_Exercise description_. What appears in the data must be reproduced exactly.

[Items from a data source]
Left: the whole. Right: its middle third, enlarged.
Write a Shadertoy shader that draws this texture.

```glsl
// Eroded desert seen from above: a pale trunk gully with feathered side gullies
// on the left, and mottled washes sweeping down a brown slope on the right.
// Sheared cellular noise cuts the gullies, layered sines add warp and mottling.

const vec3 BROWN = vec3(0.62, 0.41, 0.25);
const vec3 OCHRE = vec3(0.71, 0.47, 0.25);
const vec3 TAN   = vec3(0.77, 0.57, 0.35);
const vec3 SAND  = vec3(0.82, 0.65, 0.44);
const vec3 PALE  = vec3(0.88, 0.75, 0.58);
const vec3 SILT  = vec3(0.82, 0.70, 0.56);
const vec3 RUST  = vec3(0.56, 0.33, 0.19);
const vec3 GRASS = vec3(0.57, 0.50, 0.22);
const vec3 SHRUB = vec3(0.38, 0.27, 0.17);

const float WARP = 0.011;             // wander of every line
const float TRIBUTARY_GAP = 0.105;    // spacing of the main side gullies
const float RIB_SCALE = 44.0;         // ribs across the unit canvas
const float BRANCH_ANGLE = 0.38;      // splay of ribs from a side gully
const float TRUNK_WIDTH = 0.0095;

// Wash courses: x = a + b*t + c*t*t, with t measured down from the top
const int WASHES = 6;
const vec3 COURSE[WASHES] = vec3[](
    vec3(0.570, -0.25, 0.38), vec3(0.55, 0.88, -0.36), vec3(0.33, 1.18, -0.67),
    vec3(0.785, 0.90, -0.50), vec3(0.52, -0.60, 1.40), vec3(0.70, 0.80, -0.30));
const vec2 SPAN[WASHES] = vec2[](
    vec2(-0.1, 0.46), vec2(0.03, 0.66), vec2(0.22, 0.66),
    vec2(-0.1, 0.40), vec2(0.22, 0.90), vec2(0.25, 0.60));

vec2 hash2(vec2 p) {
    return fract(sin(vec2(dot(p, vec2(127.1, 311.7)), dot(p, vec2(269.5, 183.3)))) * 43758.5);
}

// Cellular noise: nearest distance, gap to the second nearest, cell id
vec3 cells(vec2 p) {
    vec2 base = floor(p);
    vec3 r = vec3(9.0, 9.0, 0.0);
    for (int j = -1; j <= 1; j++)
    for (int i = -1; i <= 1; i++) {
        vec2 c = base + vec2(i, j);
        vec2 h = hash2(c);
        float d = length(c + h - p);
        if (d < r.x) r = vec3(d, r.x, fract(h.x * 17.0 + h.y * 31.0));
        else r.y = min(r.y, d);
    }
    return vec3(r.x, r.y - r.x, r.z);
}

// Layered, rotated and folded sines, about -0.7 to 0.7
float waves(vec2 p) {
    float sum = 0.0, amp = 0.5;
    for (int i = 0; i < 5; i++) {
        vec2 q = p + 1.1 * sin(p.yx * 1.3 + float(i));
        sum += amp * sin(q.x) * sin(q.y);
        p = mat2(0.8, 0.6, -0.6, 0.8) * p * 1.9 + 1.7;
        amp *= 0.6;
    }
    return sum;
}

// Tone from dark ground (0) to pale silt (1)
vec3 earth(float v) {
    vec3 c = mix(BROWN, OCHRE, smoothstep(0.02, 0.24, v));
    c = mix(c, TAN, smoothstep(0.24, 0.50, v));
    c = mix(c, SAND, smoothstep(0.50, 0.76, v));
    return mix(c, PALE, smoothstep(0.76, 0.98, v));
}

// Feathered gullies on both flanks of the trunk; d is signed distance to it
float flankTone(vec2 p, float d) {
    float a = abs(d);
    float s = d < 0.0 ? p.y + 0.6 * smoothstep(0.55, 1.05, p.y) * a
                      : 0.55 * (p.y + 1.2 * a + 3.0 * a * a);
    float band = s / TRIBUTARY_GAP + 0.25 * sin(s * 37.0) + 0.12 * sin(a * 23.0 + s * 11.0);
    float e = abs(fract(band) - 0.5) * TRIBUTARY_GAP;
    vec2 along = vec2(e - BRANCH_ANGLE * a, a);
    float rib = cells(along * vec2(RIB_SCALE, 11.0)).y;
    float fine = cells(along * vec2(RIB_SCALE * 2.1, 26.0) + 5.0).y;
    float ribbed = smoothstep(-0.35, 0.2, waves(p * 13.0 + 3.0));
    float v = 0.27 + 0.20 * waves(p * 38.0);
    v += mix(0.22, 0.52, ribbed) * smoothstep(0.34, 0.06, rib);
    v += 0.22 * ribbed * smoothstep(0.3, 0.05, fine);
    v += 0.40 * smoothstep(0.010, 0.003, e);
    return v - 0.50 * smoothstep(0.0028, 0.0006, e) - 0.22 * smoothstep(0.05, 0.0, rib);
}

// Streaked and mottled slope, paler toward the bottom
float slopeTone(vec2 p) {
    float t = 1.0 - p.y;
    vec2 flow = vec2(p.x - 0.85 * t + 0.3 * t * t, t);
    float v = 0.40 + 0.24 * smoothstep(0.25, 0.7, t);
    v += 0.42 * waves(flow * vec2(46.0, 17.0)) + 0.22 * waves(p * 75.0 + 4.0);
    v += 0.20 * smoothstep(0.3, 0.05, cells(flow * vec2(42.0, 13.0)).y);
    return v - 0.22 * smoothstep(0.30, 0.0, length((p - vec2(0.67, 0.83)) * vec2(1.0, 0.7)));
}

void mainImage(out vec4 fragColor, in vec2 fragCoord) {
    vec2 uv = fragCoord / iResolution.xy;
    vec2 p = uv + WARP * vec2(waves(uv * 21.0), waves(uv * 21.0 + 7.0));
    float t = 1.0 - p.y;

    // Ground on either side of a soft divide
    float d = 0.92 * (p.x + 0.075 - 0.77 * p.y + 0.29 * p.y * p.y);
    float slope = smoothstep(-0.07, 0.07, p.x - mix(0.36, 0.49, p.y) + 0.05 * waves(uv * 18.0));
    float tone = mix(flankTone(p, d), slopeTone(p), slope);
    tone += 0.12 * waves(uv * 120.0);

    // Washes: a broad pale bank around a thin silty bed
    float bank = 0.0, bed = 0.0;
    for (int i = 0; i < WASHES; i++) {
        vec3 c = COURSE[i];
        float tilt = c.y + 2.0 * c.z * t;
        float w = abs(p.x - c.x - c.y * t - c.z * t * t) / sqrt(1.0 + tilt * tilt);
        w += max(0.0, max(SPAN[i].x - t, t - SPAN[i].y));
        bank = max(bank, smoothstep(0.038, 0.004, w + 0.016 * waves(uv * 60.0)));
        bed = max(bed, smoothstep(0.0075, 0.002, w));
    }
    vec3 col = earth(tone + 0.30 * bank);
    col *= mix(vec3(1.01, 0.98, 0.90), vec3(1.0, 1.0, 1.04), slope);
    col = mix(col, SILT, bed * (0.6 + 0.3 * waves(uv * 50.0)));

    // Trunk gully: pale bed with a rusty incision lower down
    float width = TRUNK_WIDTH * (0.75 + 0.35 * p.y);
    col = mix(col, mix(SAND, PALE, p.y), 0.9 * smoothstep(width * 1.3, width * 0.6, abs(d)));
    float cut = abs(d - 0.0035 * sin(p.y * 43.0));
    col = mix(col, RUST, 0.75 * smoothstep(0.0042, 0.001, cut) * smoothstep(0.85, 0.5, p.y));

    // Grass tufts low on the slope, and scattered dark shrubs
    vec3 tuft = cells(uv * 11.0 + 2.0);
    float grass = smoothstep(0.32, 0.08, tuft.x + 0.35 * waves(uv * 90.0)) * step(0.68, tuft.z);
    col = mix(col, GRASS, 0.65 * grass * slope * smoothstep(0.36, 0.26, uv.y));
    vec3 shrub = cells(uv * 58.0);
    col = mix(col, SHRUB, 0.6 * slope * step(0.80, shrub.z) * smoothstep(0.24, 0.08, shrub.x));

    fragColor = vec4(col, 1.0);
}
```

_Reply_.
Left: the whole. Right: its middle third, enlarged.
Write a Shadertoy shader that draws this texture.

```glsl
// Eroded desert seen from above: a pale trunk gully with feathered side gullies
// on the left, and mottled washes sweeping down a brown slope on the right.
// Sheared cellular noise cuts the gullies, layered sines add warp and mottling.

const vec3 BROWN = vec3(0.62, 0.41, 0.25);
const vec3 OCHRE = vec3(0.71, 0.47, 0.25);
const vec3 TAN   = vec3(0.77, 0.57, 0.35);
const vec3 SAND  = vec3(0.82, 0.65, 0.44);
const vec3 PALE  = vec3(0.88, 0.75, 0.58);
const vec3 SILT  = vec3(0.82, 0.70, 0.56);
const vec3 RUST  = vec3(0.56, 0.33, 0.19);
const vec3 GRASS = vec3(0.57, 0.50, 0.22);
const vec3 SHRUB = vec3(0.38, 0.27, 0.17);

const float WARP = 0.011;             // wander of every line
const float TRIBUTARY_GAP = 0.105;    // spacing of the main side gullies
const float RIB_SCALE = 44.0;         // ribs across the unit canvas
const float BRANCH_ANGLE = 0.38;      // splay of ribs from a side gully
const float TRUNK_WIDTH = 0.0095;

// Wash courses: x = a + b*t + c*t*t, with t measured down from the top
const int WASHES = 6;
const vec3 COURSE[WASHES] = vec3[](
    vec3(0.570, -0.25, 0.38), vec3(0.55, 0.88, -0.36), vec3(0.33, 1.18, -0.67),
    vec3(0.785, 0.90, -0.50), vec3(0.52, -0.60, 1.40), vec3(0.70, 0.80, -0.30));
const vec2 SPAN[WASHES] = vec2[](
    vec2(-0.1, 0.46), vec2(0.03, 0.66), vec2(0.22, 0.66),
    vec2(-0.1, 0.40), vec2(0.22, 0.90), vec2(0.25, 0.60));

vec2 hash2(vec2 p) {
    return fract(sin(vec2(dot(p, vec2(127.1, 311.7)), dot(p, vec2(269.5, 183.3)))) * 43758.5);
}

// Cellular noise: nearest distance, gap to the second nearest, cell id
vec3 cells(vec2 p) {
    vec2 base = floor(p);
    vec3 r = vec3(9.0, 9.0, 0.0);
    for (int j = -1; j <= 1; j++)
    for (int i = -1; i <= 1; i++) {
        vec2 c = base + vec2(i, j);
        vec2 h = hash2(c);
        float d = length(c + h - p);
        if (d < r.x) r = vec3(d, r.x, fract(h.x * 17.0 + h.y * 31.0));
        else r.y = min(r.y, d);
    }
    return vec3(r.x, r.y - r.x, r.z);
}

// Layered, rotated and folded sines, about -0.7 to 0.7
float waves(vec2 p) {
    float sum = 0.0, amp = 0.5;
    for (int i = 0; i < 5; i++) {
        vec2 q = p + 1.1 * sin(p.yx * 1.3 + float(i));
        sum += amp * sin(q.x) * sin(q.y);
        p = mat2(0.8, 0.6, -0.6, 0.8) * p * 1.9 + 1.7;
        amp *= 0.6;
    }
    return sum;
}

// Tone from dark ground (0) to pale silt (1)
vec3 earth(float v) {
    vec3 c = mix(BROWN, OCHRE, smoothstep(0.02, 0.24, v));
    c = mix(c, TAN, smoothstep(0.24, 0.50, v));
    c = mix(c, SAND, smoothstep(0.50, 0.76, v));
    return mix(c, PALE, smoothstep(0.76, 0.98, v));
}

// Feathered gullies on both flanks of the trunk; d is signed distance to it
float flankTone(vec2 p, float d) {
    float a = abs(d);
    float s = d < 0.0 ? p.y + 0.6 * smoothstep(0.55, 1.05, p.y) * a
                      : 0.55 * (p.y + 1.2 * a + 3.0 * a * a);
    float band = s / TRIBUTARY_GAP + 0.25 * sin(s * 37.0) + 0.12 * sin(a * 23.0 + s * 11.0);
    float e = abs(fract(band) - 0.5) * TRIBUTARY_GAP;
    vec2 along = vec2(e - BRANCH_ANGLE * a, a);
    float rib = cells(along * vec2(RIB_SCALE, 11.0)).y;
    float fine = cells(along * vec2(RIB_SCALE * 2.1, 26.0) + 5.0).y;
    float ribbed = smoothstep(-0.35, 0.2, waves(p * 13.0 + 3.0));
    float v = 0.27 + 0.20 * waves(p * 38.0);
    v += mix(0.22, 0.52, ribbed) * smoothstep(0.34, 0.06, rib);
    v += 0.22 * ribbed * smoothstep(0.3, 0.05, fine);
    v += 0.40 * smoothstep(0.010, 0.003, e);
    return v - 0.50 * smoothstep(0.0028, 0.0006, e) - 0.22 * smoothstep(0.05, 0.0, rib);
}

// Streaked and mottled slope, paler toward the bottom
float slopeTone(vec2 p) {
    float t = 1.0 - p.y;
    vec2 flow = vec2(p.x - 0.85 * t + 0.3 * t * t, t);
    float v = 0.40 + 0.24 * smoothstep(0.25, 0.7, t);
    v += 0.42 * waves(flow * vec2(46.0, 17.0)) + 0.22 * waves(p * 75.0 + 4.0);
    v += 0.20 * smoothstep(0.3, 0.05, cells(flow * vec2(42.0, 13.0)).y);
    return v - 0.22 * smoothstep(0.30, 0.0, length((p - vec2(0.67, 0.83)) * vec2(1.0, 0.7)));
}

void mainImage(out vec4 fragColor, in vec2 fragCoord) {
    vec2 uv = fragCoord / iResolution.xy;
    vec2 p = uv + WARP * vec2(waves(uv * 21.0), waves(uv * 21.0 + 7.0));
    float t = 1.0 - p.y;

    // Ground on either side of a soft divide
    float d = 0.92 * (p.x + 0.075 - 0.77 * p.y + 0.29 * p.y * p.y);
    float slope = smoothstep(-0.07, 0.07, p.x - mix(0.36, 0.49, p.y) + 0.05 * waves(uv * 18.0));
    float tone = mix(flankTone(p, d), slopeTone(p), slope);
    tone += 0.12 * waves(uv * 120.0);

    // Washes: a broad pale bank around a thin silty bed
    float bank = 0.0, bed = 0.0;
    for (int i = 0; i < WASHES; i++) {
        vec3 c = COURSE[i];
        float tilt = c.y + 2.0 * c.z * t;
        float w = abs(p.x - c.x - c.y * t - c.z * t * t) / sqrt(1.0 + tilt * tilt);
        w += max(0.0, max(SPAN[i].x - t, t - SPAN[i].y));
        bank = max(bank, smoothstep(0.038, 0.004, w + 0.016 * waves(uv * 60.0)));
        bed = max(bed, smoothstep(0.0075, 0.002, w));
    }
    vec3 col = earth(tone + 0.30 * bank);
    col *= mix(vec3(1.01, 0.98, 0.90), vec3(1.0, 1.0, 1.04), slope);
    col = mix(col, SILT, bed * (0.6 + 0.3 * waves(uv * 50.0)));

    // Trunk gully: pale bed with a rusty incision lower down
    float width = TRUNK_WIDTH * (0.75 + 0.35 * p.y);
    col = mix(col, mix(SAND, PALE, p.y), 0.9 * smoothstep(width * 1.3, width * 0.6, abs(d)));
    float cut = abs(d - 0.0035 * sin(p.y * 43.0));
    col = mix(col, RUST, 0.75 * smoothstep(0.0042, 0.001, cut) * smoothstep(0.85, 0.5, p.y));

    // Grass tufts low on the slope, and scattered dark shrubs
    vec3 tuft = cells(uv * 11.0 + 2.0);
    float grass = smoothstep(0.32, 0.08, tuft.x + 0.35 * waves(uv * 90.0)) * step(0.68, tuft.z);
    col = mix(col, GRASS, 0.65 * grass * slope * smoothstep(0.36, 0.26, uv.y));
    vec3 shrub = cells(uv * 58.0);
    col = mix(col, SHRUB, 0.6 * slope * step(0.80, shrub.z) * smoothstep(0.24, 0.08, shrub.x));

    fragColor = vec4(col, 1.0);
}
```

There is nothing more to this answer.